ENTRIES SUPPLIED:
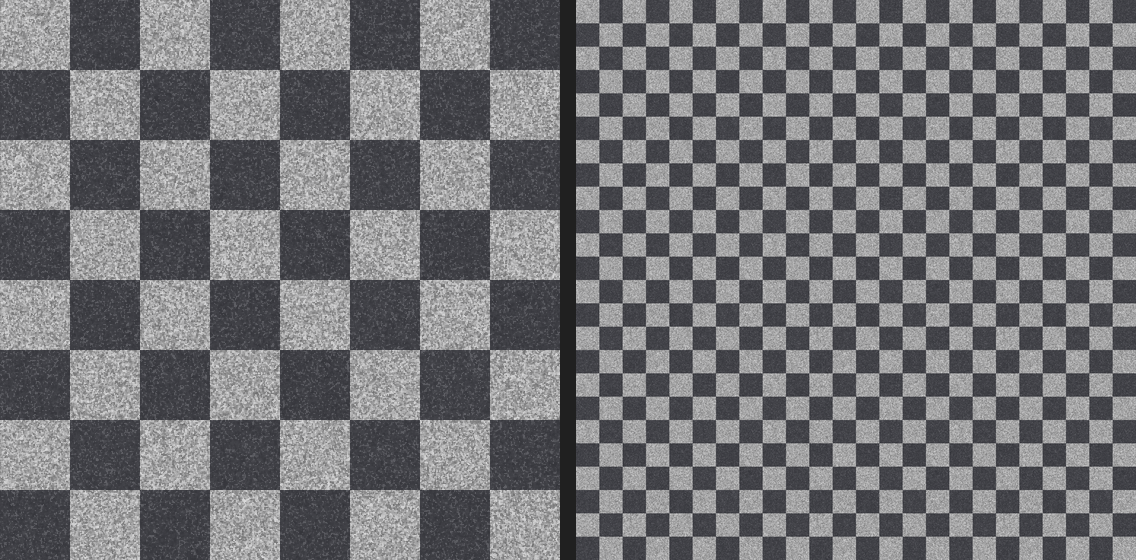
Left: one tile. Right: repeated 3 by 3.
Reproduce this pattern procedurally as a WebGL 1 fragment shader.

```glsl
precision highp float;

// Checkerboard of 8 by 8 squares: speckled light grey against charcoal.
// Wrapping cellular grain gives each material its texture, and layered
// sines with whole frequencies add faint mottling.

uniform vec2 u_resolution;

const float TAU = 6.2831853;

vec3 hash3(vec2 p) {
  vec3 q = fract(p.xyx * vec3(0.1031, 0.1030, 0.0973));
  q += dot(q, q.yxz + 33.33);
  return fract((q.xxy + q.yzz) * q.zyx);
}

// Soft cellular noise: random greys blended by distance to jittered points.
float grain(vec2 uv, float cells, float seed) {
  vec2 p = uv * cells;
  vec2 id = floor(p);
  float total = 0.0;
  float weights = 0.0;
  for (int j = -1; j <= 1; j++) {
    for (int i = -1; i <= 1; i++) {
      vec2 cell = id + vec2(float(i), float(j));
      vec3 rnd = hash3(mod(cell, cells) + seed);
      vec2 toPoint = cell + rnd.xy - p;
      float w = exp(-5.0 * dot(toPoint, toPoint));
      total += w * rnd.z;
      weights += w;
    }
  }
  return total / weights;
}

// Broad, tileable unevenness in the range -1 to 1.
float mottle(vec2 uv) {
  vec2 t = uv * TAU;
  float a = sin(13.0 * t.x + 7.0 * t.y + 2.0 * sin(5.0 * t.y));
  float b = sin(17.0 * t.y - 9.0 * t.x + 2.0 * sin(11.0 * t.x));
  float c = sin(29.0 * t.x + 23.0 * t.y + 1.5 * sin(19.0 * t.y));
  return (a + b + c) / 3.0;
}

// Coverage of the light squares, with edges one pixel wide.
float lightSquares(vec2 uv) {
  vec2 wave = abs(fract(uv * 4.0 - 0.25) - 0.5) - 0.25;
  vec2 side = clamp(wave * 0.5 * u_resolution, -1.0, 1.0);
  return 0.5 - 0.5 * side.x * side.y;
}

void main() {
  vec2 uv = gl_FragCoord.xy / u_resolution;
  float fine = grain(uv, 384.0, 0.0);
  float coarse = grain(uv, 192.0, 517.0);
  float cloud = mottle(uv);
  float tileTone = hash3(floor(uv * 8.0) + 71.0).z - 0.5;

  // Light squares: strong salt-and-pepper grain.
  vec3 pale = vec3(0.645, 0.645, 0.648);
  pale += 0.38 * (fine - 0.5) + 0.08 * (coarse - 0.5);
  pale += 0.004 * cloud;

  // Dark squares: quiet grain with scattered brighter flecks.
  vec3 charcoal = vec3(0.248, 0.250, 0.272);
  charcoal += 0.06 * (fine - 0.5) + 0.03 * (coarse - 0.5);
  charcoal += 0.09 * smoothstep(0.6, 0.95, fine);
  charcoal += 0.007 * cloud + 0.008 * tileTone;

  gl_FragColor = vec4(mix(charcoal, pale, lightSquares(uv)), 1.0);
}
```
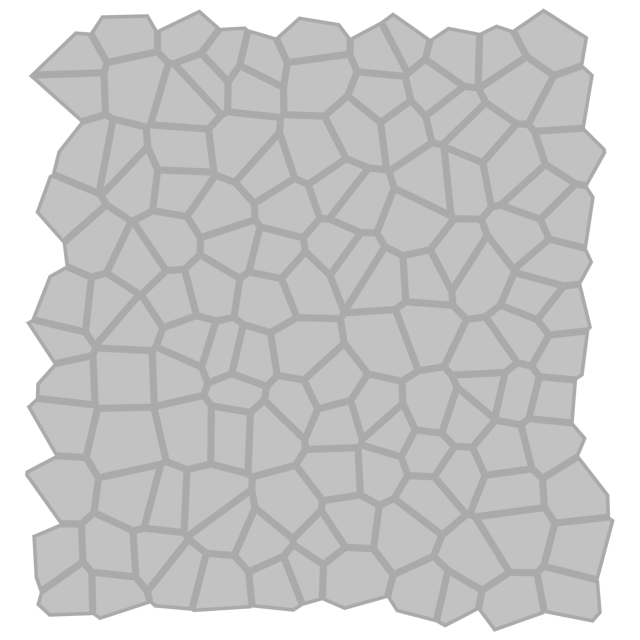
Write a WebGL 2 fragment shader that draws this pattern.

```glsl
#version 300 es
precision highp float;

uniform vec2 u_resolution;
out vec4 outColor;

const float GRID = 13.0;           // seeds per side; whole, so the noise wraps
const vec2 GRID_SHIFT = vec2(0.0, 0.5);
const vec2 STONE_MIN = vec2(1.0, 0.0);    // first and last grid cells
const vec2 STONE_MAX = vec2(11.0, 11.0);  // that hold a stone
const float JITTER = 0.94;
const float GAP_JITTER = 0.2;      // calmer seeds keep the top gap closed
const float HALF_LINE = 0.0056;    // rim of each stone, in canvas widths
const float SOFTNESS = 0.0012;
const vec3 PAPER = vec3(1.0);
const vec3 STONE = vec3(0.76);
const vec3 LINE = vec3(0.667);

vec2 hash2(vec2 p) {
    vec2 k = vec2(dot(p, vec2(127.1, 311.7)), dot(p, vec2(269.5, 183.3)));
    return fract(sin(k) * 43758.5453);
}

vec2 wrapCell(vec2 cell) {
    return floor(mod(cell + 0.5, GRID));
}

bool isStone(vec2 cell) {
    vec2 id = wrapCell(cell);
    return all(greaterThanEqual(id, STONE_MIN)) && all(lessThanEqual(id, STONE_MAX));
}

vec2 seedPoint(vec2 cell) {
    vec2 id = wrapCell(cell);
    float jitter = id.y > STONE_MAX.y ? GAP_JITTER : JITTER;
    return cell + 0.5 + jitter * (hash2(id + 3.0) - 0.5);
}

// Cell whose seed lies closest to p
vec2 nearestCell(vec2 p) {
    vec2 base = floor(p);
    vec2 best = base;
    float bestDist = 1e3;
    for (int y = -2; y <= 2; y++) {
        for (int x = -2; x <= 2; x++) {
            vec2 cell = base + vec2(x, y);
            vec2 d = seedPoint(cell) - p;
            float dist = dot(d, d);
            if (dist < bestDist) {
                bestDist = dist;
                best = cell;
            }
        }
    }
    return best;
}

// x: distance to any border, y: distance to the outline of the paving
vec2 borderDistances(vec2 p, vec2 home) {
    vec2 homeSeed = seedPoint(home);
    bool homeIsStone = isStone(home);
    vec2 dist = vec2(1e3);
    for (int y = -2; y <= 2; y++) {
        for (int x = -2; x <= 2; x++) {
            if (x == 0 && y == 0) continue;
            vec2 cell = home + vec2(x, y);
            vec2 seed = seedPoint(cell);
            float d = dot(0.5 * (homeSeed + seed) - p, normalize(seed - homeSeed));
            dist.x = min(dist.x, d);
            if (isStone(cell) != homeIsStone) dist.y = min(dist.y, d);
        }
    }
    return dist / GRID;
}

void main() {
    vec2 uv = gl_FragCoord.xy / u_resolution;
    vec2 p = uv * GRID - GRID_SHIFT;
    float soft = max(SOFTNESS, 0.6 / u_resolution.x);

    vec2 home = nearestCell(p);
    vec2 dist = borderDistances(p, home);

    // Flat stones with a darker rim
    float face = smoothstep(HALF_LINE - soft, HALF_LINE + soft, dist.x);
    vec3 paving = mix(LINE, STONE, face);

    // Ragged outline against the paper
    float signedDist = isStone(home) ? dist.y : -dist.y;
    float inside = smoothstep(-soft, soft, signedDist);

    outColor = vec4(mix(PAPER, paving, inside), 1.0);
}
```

ABOUT THIS TASK: The entries above are to be repeated in full, except for their pictures.

SOLUTION TO THIS TASK:
Left: one tile. Right: repeated 3 by 3.
Reproduce this pattern procedurally as a WebGL 1 fragment shader.

```glsl
precision highp float;

// Checkerboard of 8 by 8 squares: speckled light grey against charcoal.
// Wrapping cellular grain gives each material its texture, and layered
// sines with whole frequencies add faint mottling.

uniform vec2 u_resolution;

const float TAU = 6.2831853;

vec3 hash3(vec2 p) {
  vec3 q = fract(p.xyx * vec3(0.1031, 0.1030, 0.0973));
  q += dot(q, q.yxz + 33.33);
  return fract((q.xxy + q.yzz) * q.zyx);
}

// Soft cellular noise: random greys blended by distance to jittered points.
float grain(vec2 uv, float cells, float seed) {
  vec2 p = uv * cells;
  vec2 id = floor(p);
  float total = 0.0;
  float weights = 0.0;
  for (int j = -1; j <= 1; j++) {
    for (int i = -1; i <= 1; i++) {
      vec2 cell = id + vec2(float(i), float(j));
      vec3 rnd = hash3(mod(cell, cells) + seed);
      vec2 toPoint = cell + rnd.xy - p;
      float w = exp(-5.0 * dot(toPoint, toPoint));
      total += w * rnd.z;
      weights += w;
    }
  }
  return total / weights;
}

// Broad, tileable unevenness in the range -1 to 1.
float mottle(vec2 uv) {
  vec2 t = uv * TAU;
  float a = sin(13.0 * t.x + 7.0 * t.y + 2.0 * sin(5.0 * t.y));
  float b = sin(17.0 * t.y - 9.0 * t.x + 2.0 * sin(11.0 * t.x));
  float c = sin(29.0 * t.x + 23.0 * t.y + 1.5 * sin(19.0 * t.y));
  return (a + b + c) / 3.0;
}

// Coverage of the light squares, with edges one pixel wide.
float lightSquares(vec2 uv) {
  vec2 wave = abs(fract(uv * 4.0 - 0.25) - 0.5) - 0.25;
  vec2 side = clamp(wave * 0.5 * u_resolution, -1.0, 1.0);
  return 0.5 - 0.5 * side.x * side.y;
}

void main() {
  vec2 uv = gl_FragCoord.xy / u_resolution;
  float fine = grain(uv, 384.0, 0.0);
  float coarse = grain(uv, 192.0, 517.0);
  float cloud = mottle(uv);
  float tileTone = hash3(floor(uv * 8.0) + 71.0).z - 0.5;

  // Light squares: strong salt-and-pepper grain.
  vec3 pale = vec3(0.645, 0.645, 0.648);
  pale += 0.38 * (fine - 0.5) + 0.08 * (coarse - 0.5);
  pale += 0.004 * cloud;

  // Dark squares: quiet grain with scattered brighter flecks.
  vec3 charcoal = vec3(0.248, 0.250, 0.272);
  charcoal += 0.06 * (fine - 0.5) + 0.03 * (coarse - 0.5);
  charcoal += 0.09 * smoothstep(0.6, 0.95, fine);
  charcoal += 0.007 * cloud + 0.008 * tileTone;

  gl_FragColor = vec4(mix(charcoal, pale, lightSquares(uv)), 1.0);
}
```
Write a WebGL 2 fragment shader that draws this pattern.

```glsl
#version 300 es
precision highp float;

uniform vec2 u_resolution;
out vec4 outColor;

const float GRID = 13.0;           // seeds per side; whole, so the noise wraps
const vec2 GRID_SHIFT = vec2(0.0, 0.5);
const vec2 STONE_MIN = vec2(1.0, 0.0);    // first and last grid cells
const vec2 STONE_MAX = vec2(11.0, 11.0);  // that hold a stone
const float JITTER = 0.94;
const float GAP_JITTER = 0.2;      // calmer seeds keep the top gap closed
const float HALF_LINE = 0.0056;    // rim of each stone, in canvas widths
const float SOFTNESS = 0.0012;
const vec3 PAPER = vec3(1.0);
const vec3 STONE = vec3(0.76);
const vec3 LINE = vec3(0.667);

vec2 hash2(vec2 p) {
    vec2 k = vec2(dot(p, vec2(127.1, 311.7)), dot(p, vec2(269.5, 183.3)));
    return fract(sin(k) * 43758.5453);
}

vec2 wrapCell(vec2 cell) {
    return floor(mod(cell + 0.5, GRID));
}

bool isStone(vec2 cell) {
    vec2 id = wrapCell(cell);
    return all(greaterThanEqual(id, STONE_MIN)) && all(lessThanEqual(id, STONE_MAX));
}

vec2 seedPoint(vec2 cell) {
    vec2 id = wrapCell(cell);
    float jitter = id.y > STONE_MAX.y ? GAP_JITTER : JITTER;
    return cell + 0.5 + jitter * (hash2(id + 3.0) - 0.5);
}

// Cell whose seed lies closest to p
vec2 nearestCell(vec2 p) {
    vec2 base = floor(p);
    vec2 best = base;
    float bestDist = 1e3;
    for (int y = -2; y <= 2; y++) {
        for (int x = -2; x <= 2; x++) {
            vec2 cell = base + vec2(x, y);
            vec2 d = seedPoint(cell) - p;
            float dist = dot(d, d);
            if (dist < bestDist) {
                bestDist = dist;
                best = cell;
            }
        }
    }
    return best;
}

// x: distance to any border, y: distance to the outline of the paving
vec2 borderDistances(vec2 p, vec2 home) {
    vec2 homeSeed = seedPoint(home);
    bool homeIsStone = isStone(home);
    vec2 dist = vec2(1e3);
    for (int y = -2; y <= 2; y++) {
        for (int x = -2; x <= 2; x++) {
            if (x == 0 && y == 0) continue;
            vec2 cell = home + vec2(x, y);
            vec2 seed = seedPoint(cell);
            float d = dot(0.5 * (homeSeed + seed) - p, normalize(seed - homeSeed));
            dist.x = min(dist.x, d);
            if (isStone(cell) != homeIsStone) dist.y = min(dist.y, d);
        }
    }
    return dist / GRID;
}

void main() {
    vec2 uv = gl_FragCoord.xy / u_resolution;
    vec2 p = uv * GRID - GRID_SHIFT;
    float soft = max(SOFTNESS, 0.6 / u_resolution.x);

    vec2 home = nearestCell(p);
    vec2 dist = borderDistances(p, home);

    // Flat stones with a darker rim
    float face = smoothstep(HALF_LINE - soft, HALF_LINE + soft, dist.x);
    vec3 paving = mix(LINE, STONE, face);

    // Ragged outline against the paper
    float signedDist = isStone(home) ? dist.y : -dist.y;
    float inside = smoothstep(-soft, soft, signedDist);

    outColor = vec4(mix(PAPER, paving, inside), 1.0);
}
```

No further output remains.